After 14 years, BT is back into consumer mobile. The long-rumoured launch of BT Mobile happened today.
BT’s proposition isn’t bad: It is actually more disruptive than one could expect from a fixed incumbent – who has to rely on an MVNO agreement with EE. At least for some time: You haven’t missed that BT wants to acquire EE?
When BT through their mobile launch now becomes a converged quad-play operator, they are not fooling themselves believing that there is any actual customer demand for convergence as such: Instead they follow the road which has proven to work in case you want to acquire converged customers: Discounts.
If your household has a fixed broadband line from BT, every BT Mobile plan comes with a 5 GBP discount. Note that you don’t need to be a BT Broadband customer, it’s sufficient that someone in your household is. You can have up to 5 mobile plans per account, but there is no limit on how many such plans there are per household.
For BT’s 7,3 million retail broadband customers, this is obviously attractive. BT’s tactic follows how they provide BT Broadband customers with free access to BT Wifi through more than 5 million homespots plus numerous public hotspots.
It follows how they provide BT Broadband customers with free access to BT Sport which includes exclusive (and very expensive) rights to a big chunk of Premier League football games.
But does this mean that BT Mobile is worthless as a stand-alone offer – without the 5 GBP discount?
No. And that’s why we find it surprisingly disruptive.
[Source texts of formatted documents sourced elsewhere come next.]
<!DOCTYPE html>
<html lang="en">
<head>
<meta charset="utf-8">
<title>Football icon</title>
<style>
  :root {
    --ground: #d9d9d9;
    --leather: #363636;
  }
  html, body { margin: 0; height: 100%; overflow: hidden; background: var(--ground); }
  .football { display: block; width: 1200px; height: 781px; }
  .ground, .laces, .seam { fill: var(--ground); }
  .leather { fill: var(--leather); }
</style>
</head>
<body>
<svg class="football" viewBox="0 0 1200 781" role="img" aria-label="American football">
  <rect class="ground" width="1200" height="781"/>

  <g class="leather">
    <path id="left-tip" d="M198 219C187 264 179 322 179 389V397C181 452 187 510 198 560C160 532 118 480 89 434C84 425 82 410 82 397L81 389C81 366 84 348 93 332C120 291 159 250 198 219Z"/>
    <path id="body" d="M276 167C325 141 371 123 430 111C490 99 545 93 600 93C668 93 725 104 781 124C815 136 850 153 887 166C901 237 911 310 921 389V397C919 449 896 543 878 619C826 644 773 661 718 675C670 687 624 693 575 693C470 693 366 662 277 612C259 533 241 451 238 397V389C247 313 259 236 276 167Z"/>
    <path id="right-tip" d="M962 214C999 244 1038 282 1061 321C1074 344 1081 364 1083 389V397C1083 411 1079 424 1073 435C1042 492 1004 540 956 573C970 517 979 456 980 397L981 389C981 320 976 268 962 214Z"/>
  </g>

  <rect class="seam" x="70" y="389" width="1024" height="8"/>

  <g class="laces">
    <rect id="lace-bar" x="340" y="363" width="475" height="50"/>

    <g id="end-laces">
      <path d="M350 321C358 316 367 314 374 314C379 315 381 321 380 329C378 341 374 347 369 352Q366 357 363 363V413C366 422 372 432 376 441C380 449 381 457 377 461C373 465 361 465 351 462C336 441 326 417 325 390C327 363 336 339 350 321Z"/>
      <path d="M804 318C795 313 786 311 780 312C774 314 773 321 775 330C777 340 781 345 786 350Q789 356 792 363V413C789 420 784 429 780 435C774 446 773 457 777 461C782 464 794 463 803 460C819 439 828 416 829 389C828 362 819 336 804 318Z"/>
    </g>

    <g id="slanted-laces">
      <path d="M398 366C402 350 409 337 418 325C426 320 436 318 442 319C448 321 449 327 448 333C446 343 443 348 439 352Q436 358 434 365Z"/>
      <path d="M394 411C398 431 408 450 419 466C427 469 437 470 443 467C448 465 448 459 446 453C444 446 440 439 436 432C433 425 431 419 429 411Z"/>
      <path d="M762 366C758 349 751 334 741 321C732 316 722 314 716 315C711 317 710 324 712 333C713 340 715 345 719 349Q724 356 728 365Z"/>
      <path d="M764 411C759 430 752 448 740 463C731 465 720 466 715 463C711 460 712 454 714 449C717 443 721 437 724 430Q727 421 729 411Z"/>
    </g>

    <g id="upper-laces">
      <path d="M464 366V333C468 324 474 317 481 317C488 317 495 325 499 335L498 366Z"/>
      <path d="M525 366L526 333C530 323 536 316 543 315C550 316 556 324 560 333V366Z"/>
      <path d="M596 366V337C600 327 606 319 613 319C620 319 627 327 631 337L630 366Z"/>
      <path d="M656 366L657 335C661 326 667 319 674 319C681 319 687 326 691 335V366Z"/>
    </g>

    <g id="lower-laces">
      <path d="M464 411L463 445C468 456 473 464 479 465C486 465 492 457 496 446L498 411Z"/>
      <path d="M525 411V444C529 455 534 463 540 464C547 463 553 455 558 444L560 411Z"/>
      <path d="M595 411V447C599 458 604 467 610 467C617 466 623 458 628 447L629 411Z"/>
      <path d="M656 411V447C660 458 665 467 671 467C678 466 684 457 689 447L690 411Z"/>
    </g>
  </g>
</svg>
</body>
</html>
This chart compares the price points of UK mobile plans as of today:
In order to make an apple-to-apple comparison we have compared the current prices of a 4G SIM-only mobile plan including unlimited voice and messaging on a 12 month contract. (It’s disappointing that BT only provides the option of 12 months when their competitors allow month-to-month SIM-only contracts).
With BT Mobile, there is one such plan: Stand-alone, it is 25 GBP per month including 20 GB of mobile data. With BT’s competitors EE, O2, Vodafone and ‘3’, 25 GBP would only bring you about 4-6 GB per month (note that ‘3’ has an unlimited plan for 27 GBP though). In addition, BT gives also stand-alone mobile customers unlimited access to BT Wifi and free access to their BT Sport app, allowing customers access to that exclusive content. No need to have BT Broadband any longer to get it.
If leveraging the 5 GBP discount given to those living in a BT Broadband household, the price for the 20 GB plan becomes very competitive: 20 GBP would just give 2-3 GB of mobile data per month with the others.
The question is if BT has preempted their acquisition of EE. That deal might after all not be approved. Could BT offer as low mobile rates as MVNO and still be profitable? An indication of that they might have preempted EE is their decision to include 4G even on the cheapest 10 GBP mobile plan (5 GBP with the BT Broadband discount). This is not how it has been done previously in the UK and BT might have chosen this approach to avoid being too disruptive vs. EE’s customers (who already have 4G).
We believe BT’s approach will allow them to quite rapidly build mobile market share – without EE.
To BT’s benefit, the UK market has during the past two years taken steps towards higher flexibility in contracts with month-to-month service options and with handset sales on instalments (O2 Refresh). The fact that fewer mobile customers in the UK are totally locked-in on contracts, provides BT with an opportunity to churn them over.
Obviously, competition will respond.